d. Confidentiality: hearings in arbitration are held in private unlike litigation which is held in public.
e. Neutrality: where parties come from different jurisdictions, they can choose a neutral forum of arbitration in a bid to avoid submitting to the jurisdiction of the other party.
f. Appeal Process: Parties have the leverage of minimizing court’s intervention by excluding the right of appeal in their arbitration agreement.
g. Enforcement: by virtue of enabling international conventions, arbitration award can be easily enforced across the globe than court judgments.
3. Does the Nature of Dispute Matter in Choosing Arbitration?
The answer to the above question is answered in the affirmative. The nature of the dispute matters a lot in choosing arbitration over litigation. In Nigeria, the nature of the dispute determines the arbitrability of the dispute. The court will set aside an award where the subject matter of the dispute cannot be settled by arbitration.
This is well anchored in International and domestic legal framework that regulates arbitration in Nigeria e.g. the Arbitration and Conciliation Act, the 1958 New York Convention on the Recognition and Enforcement of Foreign Arbitral Award, and the United Nations Commission on International Trade Law (UNCITRAL) Model Law on International Commercial Arbitration.
The subject matter and the law jurisdiction (whether common law or civil law jurisdiction) determines the arbitrability of the dispute as well.

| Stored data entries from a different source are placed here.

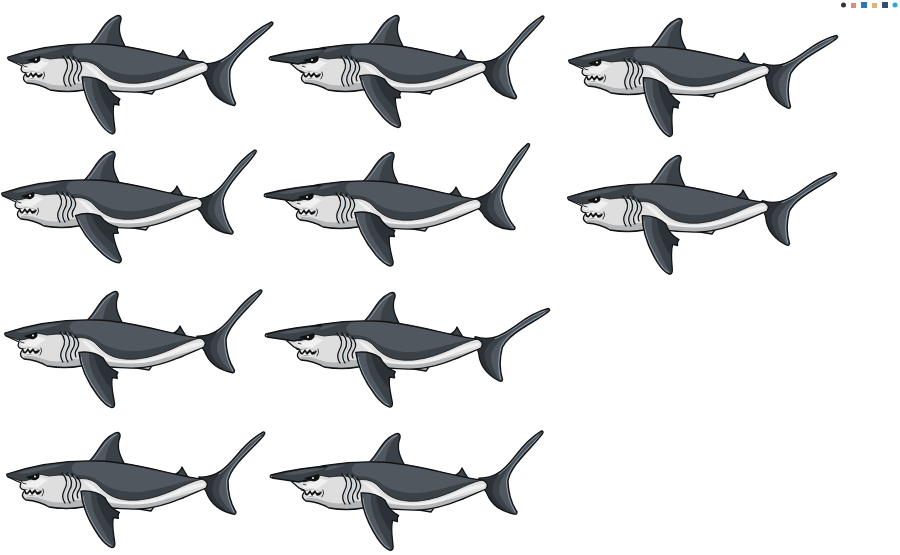
<!DOCTYPE html>
<html lang="en">
<head>
<meta charset="utf-8">
<title>Sharks</title>
<style>
:root{--paper:#fff;--ink:#101214;--hide:#50575e;--hide-dark:#3a4147;--hide-deep:#2b3136;--rim:#a9bcc8;--belly:#dedede;--belly-light:#f0f0f0;--belly-shade:#b4b6b8}
html,body{margin:0;background:var(--paper)}
body{width:900px;height:555px;overflow:hidden}
svg{display:block}
.hide{fill:var(--hide)}
.dark{fill:var(--hide-dark)}
.deep{fill:var(--hide-deep)}
.belly{fill:var(--belly)}
.light{fill:var(--belly-light)}
.shade{fill:var(--belly-shade)}
.ink{fill:var(--ink)}
.outline{fill:none;stroke:var(--ink);stroke-width:1.3;stroke-linejoin:round;stroke-linecap:round}
.thin{fill:none;stroke:var(--ink);stroke-width:.8;stroke-linecap:round}
.rim{fill:none;stroke:var(--rim);stroke-width:.7;stroke-linecap:round}
</style>
</head>
<body>
<svg width="900" height="555" viewBox="0 0 900 555" role="img" aria-label="Ten swimming sharks">
<defs>
<g id="tail">
  <path class="hide" d="M-6 -4C12 -3 22 -14 32 -26Q44 -41 58 -49Q61 -49 59 -46C48 -32 26 -16 23 0Q23 18 31 31Q31 34 28 33Q10 29 3 15Q0 6 -6 4Z"/>
  <path class="dark" d="M-6 -4C12 -3 22 -14 32 -26Q44 -41 58 -49C44 -36 32 -24 24 -13Q12 2 14 12Q18 24 29 33Q10 29 3 15Q0 6 -6 4Z"/>
  <path class="deep" d="M-4 -3Q8 -3 18 -11Q6 0 7 10Q10 22 22 30Q9 27 3 15Q0 6 -4 3Z"/>
  <path class="rim" d="M14 -7Q24 -14 32 -24Q42 -37 55 -46M56 -44C44 -31 24 -16 21.500 0Q21.500 18 29 31"/>
  <path class="outline" d="M-6 -4C12 -3 22 -14 32 -26Q44 -41 58 -49Q61 -49 59 -46C48 -32 26 -16 23 0Q23 18 31 31Q31 34 28 33Q10 29 3 15Q0 6 -6 4Z"/>
</g>

<g id="pectoral-fin">
  <path class="hide" d="M-6 -3C-5 14 3 30 11 42Q18 52 24 54Q27 54 27 50C26 40 24 32 26 24L31 25Q30 21 32 19Q22 14 18 4Q8 -4 -6 -3Z"/>
  <path class="dark" d="M4 -2Q3 14 11 28Q18 42 25 53Q27 53 27 50C26 40 24 32 26 24L31 25Q30 21 32 19Q22 14 18 4Q12 -1 4 -2Z"/>
  <path class="deep" d="M9 0Q11 16 24 35Q24 28 26 24L31 25Q30 21 32 19Q22 14 18 4Z"/>
  <path class="rim" d="M-4 2C-3 15 5 30 13 42Q18 50 23 52"/>
  <path class="outline" d="M-6 -3C-5 14 3 30 11 42Q18 52 24 54Q27 54 27 50C26 40 24 32 26 24L31 25Q30 21 32 19Q22 14 18 4Q8 -4 -6 -3Z"/>
</g>

<g id="dorsal-fin">
  <path class="hide" d="M87 47C98 40 102 22 116 16Q122 14 121 20C117 30 121 39 126 48Z"/>
  <path class="dark" d="M106 47Q106 30 119 16Q122 16 121 20C117 30 121 39 126 48Z"/>
  <path class="rim" d="M94 43C102 35 106 22 118 17.500"/>
  <path class="outline" d="M87 47C98 40 102 22 116 16Q122 14 121 20C117 30 121 39 126 48"/>
</g>

<g id="small-fins">
  <path class="dark outline" style="fill:var(--hide-dark)" d="M174 58Q181 56 183 50Q185 54 189 60Z"/>
  <path class="outline" style="fill:var(--belly-shade)" d="M134 91L152 94L157 87Z"/>
  <path class="outline" style="fill:var(--belly-shade)" d="M173 80Q179 83 184 81Q188 79 189 75Z"/>
</g>

<g id="body">
  <use href="#dorsal-fin"/>
  <use href="#small-fins"/>
  <path id="trunk" class="belly" d="M8 57C38 47 70 43 100 44C135 45 172 58 203 62Q211 65 207 71C188 79 164 91 140 92C115 93 102 88 84 90Q68 93 50 90Q40 84 27 83Q22 80 24 76L26 73Q19 72 22 66L9 60Z"/>
  <path class="shade" d="M27 83Q40 84 50 90Q68 93 84 90C102 88 115 93 140 92C164 91 188 79 207 71Q175 81 154 85Q126 90 103 84L76 83Q60 88 46 83Q36 79 27 80Z"/>
  <path class="light" d="M84 64Q92 65 100 75Q112 87 138 85Q160 83 180 73Q196 66 206 66L205 69Q184 74 164 83Q138 91 112 85Q100 82 93 73Z"/>
  <path class="dark" d="M8 57C38 47 70 43 100 44C135 45 172 58 203 62C185 66 168 80 140 83C114 85 106 75 97 66Q89 60 78 62Q70 56 50 59L40 57Q32 64 22 64L9 60Z"/>
  <path class="hide" d="M76 46Q88 43 104 44C135 45 172 58 203 62C184 63 166 72 142 75Q114 76 100 64Q90 57 78 58Q68 52 76 46Z"/>
  <path class="hide" d="M18 56Q42 48 66 47Q50 53 38 54Q26 58 18 56Z"/>
  <path class="thin" d="M9 60L22 64Q32 64 40 57L50 59Q70 56 78 62Q89 60 97 66C106 75 114 85 140 83C168 80 185 66 203 62"/>
  <path class="light" d="M40 60L49 63L38 71Q30 69 25 70L23 66Q33 66 40 60Z"/>
  <path class="ink" d="M27 60L40 56Q42 61 37 63Q32 64 27 60Z"/>
  <circle class="light" cx="36" cy="59.500" r="1"/>
  <path class="thin" d="M22 64Q23 67 27 67M44 72Q46 75 43 79"/>
  <path class="ink" d="M25 73Q33 70 43 74Q41 80 29 78Q25 77 25 73Z"/>
  <path class="light" d="M26 73L28 76L31 72L33 75L36 72L38 75L42 74Q35 70 26 73ZM28 78L31 75L33 78L36 75L38 78L40 77L38 79Z"/>
  <g id="gills">
    <path class="outline" d="M63 56Q71 64 65 74Q62 80 66 86M68 56Q76 65 70 74Q67 80 71 86M73 57Q81 66 75 74Q72 79 75 84M78 60Q84 67 80 73Q77 77 79 81"/>
    <path class="rim" d="M65 57Q73 65 67 74Q64 80 68 86M70 57Q78 66 72 74Q69 80 73 85M75 59Q83 67 77 74"/>
  </g>
  <path class="outline" d="M8 57C38 47 70 43 100 44C135 45 172 58 203 62Q211 65 207 71C188 79 164 91 140 92C115 93 102 88 84 90Q68 93 50 90Q40 84 27 83Q22 80 24 76L26 73Q19 72 22 66L9 60Q7 58 8 57Z"/>
</g>

<g id="long-snout">
  <path class="belly" d="M12 62L24 62V72L20 69Z"/>
  <path class="dark" d="M-8 57C8 53 26 49 48 48.500L44 57L30 61L20 64L-7 60Z"/>
  <path class="hide" d="M4 56Q26 50 46 50Q36 54 26 55Q14 58 4 56Z"/>
  <path class="outline" d="M48 48.500C26 49 8 53 -8 57Q-10 59 -7 60L20 64L28 62M12 63L20 70L25 72"/>
  <path class="ink" d="M25 60L40 56Q42 61 36 63Q30 64 25 60Z"/>
  <circle class="light" cx="34" cy="60" r="1"/>
</g>
</defs>

<rect width="900" height="555" fill="#fff"/>

<g id="column-left">
  <g transform="translate(0 0)">
    <use href="#tail" transform="translate(206 68) rotate(5) scale(1.050)"/>
    <use href="#body"/>
    <use href="#pectoral-fin" transform="translate(88 80)"/>
  </g>
  <g transform="translate(-6 136)">
    <use href="#tail" transform="translate(206 67) rotate(-4)"/>
    <use href="#body"/>
    <use href="#pectoral-fin" transform="translate(88 81) rotate(-15)"/>
  </g>
  <g transform="translate(-3 276)">
    <use href="#tail" transform="translate(206 64) rotate(-1)"/>
    <use href="#body"/>
    <use href="#pectoral-fin" transform="translate(88 79) rotate(-3)"/>
  </g>
  <g transform="translate(-1 417)">
    <use href="#tail" transform="translate(206 64)"/>
    <use href="#body"/>
    <use href="#pectoral-fin" transform="translate(88 77) rotate(-1)"/>
  </g>
</g>

<g id="column-middle">
  <g transform="translate(278 0)">
    <use href="#tail" transform="translate(207 66) rotate(-1)"/>
    <use href="#body"/><use href="#long-snout"/>
    <use href="#pectoral-fin" transform="translate(88 78) rotate(-9)"/>
  </g>
  <g transform="translate(273 137)">
    <use href="#tail" transform="translate(206 65) rotate(-10)"/>
    <use href="#body"/><use href="#long-snout"/>
    <use href="#pectoral-fin" transform="translate(88 78) rotate(-6)"/>
  </g>
  <g transform="translate(274 277)">
    <use href="#tail" transform="translate(206 65) rotate(14)"/>
    <use href="#body"/><use href="#long-snout"/>
    <use href="#pectoral-fin" transform="translate(88 78) rotate(-4)"/>
  </g>
  <g transform="translate(279 418)">
    <use href="#tail" transform="translate(206 64) rotate(-2)"/>
    <use href="#body"/><use href="#long-snout"/>
    <use href="#pectoral-fin" transform="translate(88 78) rotate(1)"/>
  </g>
</g>

<g id="column-right">
  <g transform="translate(561 3)">
    <use href="#tail" transform="translate(207 66) rotate(14)"/>
    <use href="#body"/>
    <use href="#pectoral-fin" transform="translate(88 78) rotate(4)"/>
  </g>
  <g transform="translate(560 140)">
    <use href="#tail" transform="translate(207 66) rotate(14)"/>
    <use href="#body"/>
    <use href="#pectoral-fin" transform="translate(88 79) rotate(3)"/>
  </g>
</g>

<g id="share-buttons">
  <circle cx="843.500" cy="5" r="2.500" fill="#333"/>
  <rect x="851" y="3" width="5" height="5" fill="#d98b85"/>
  <rect x="861" y="2" width="6" height="6" fill="#2b78b4"/>
  <rect x="872" y="3" width="5" height="5" fill="#dfb27a"/>
  <rect x="882" y="2" width="6" height="6" fill="#35506b"/>
  <circle cx="895" cy="5" r="2.500" fill="#2fa5e0"/>
</g>
</svg>
</body>
</html>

More so, political, economic and social policy is another factor states put in consideration in determining the arbitrability of some dispute. Public policy is another factor, owing to the fact that the nature of arbitration being private might not accommodate some disputes which require publicity; as such they are settled by national courts whose proceedings are held in public generally.
In Nigeria, issues have arisen as to whether tax disputes are arbitrable. This was the argument in the case Federal Inland Revenue Service v. Nigeria National Petroleum Corporation & ors (Unreported Suit No. FHC/ABJ/CS/774/11: judgment delivered on 29th February, 2012) where the Court of Appeal held that disputes arising out of Petroleum Sharing Contract having tax implications are tax disputes not subject to arbitration.
However, a different decision was reached by the court in Esso Exploration & Production Nig. Ltd and Shell Nigeria Exploration & Production Company Ltd v Federal Inland Revenue Service, and Nigeria National Petroleum Corporation (Unreported Appeal No. CA/A/507/2012: judgment delivered on 22nd July, 2016), where the court distinguished between a contractual dispute and tax dispute.
Furthermore, trade dispute is not arbitrable. In addition, the court in the case of BCC Tropicals (Nig) Ltd v Government of Yobe State of Nigeria & Anor (2011 LPELR-9230) CA, noted that disputes that can be submitted to arbitration must be justiceable and must be triable as a civil matter. It includes disputes about real or personal property, and contractual relationship.
However, some authors are of the opinion that not all justiceable civil matter is arbitrable. Asouzu, averred that matters such as trademark, patents and designs, and copy rights are not arbitrable as provided by section 251 of the 1999 Constitution of the Federal Republic of Nigeria. Ezejiofor relying on the position of the court in the case of Kano State Urban Development Board v Fanz Construction Ltd added that such dispute must be such that can be compromised by accord and satisfaction, terms of a deed of separation between husband and wife as well as pending issues before a court which parties consented and obtained leave of court for transfer to arbitration.
More so, specific questions of law such as the construction of a document can be referred to arbitration. Note that criminal matters, fraud, illegal contract inconsistent with government orders, disputes emanating from void transactions e.g. wagering and gaming contracts, an indictment for an offence of public nature cannot be referred to arbitration.
Having seen the vital factors that should be considered in choosing arbitration over litigation, it is important to note that the nature of the dispute matters as well. This is because not all disputes can be resolved by arbitration in Nigeria.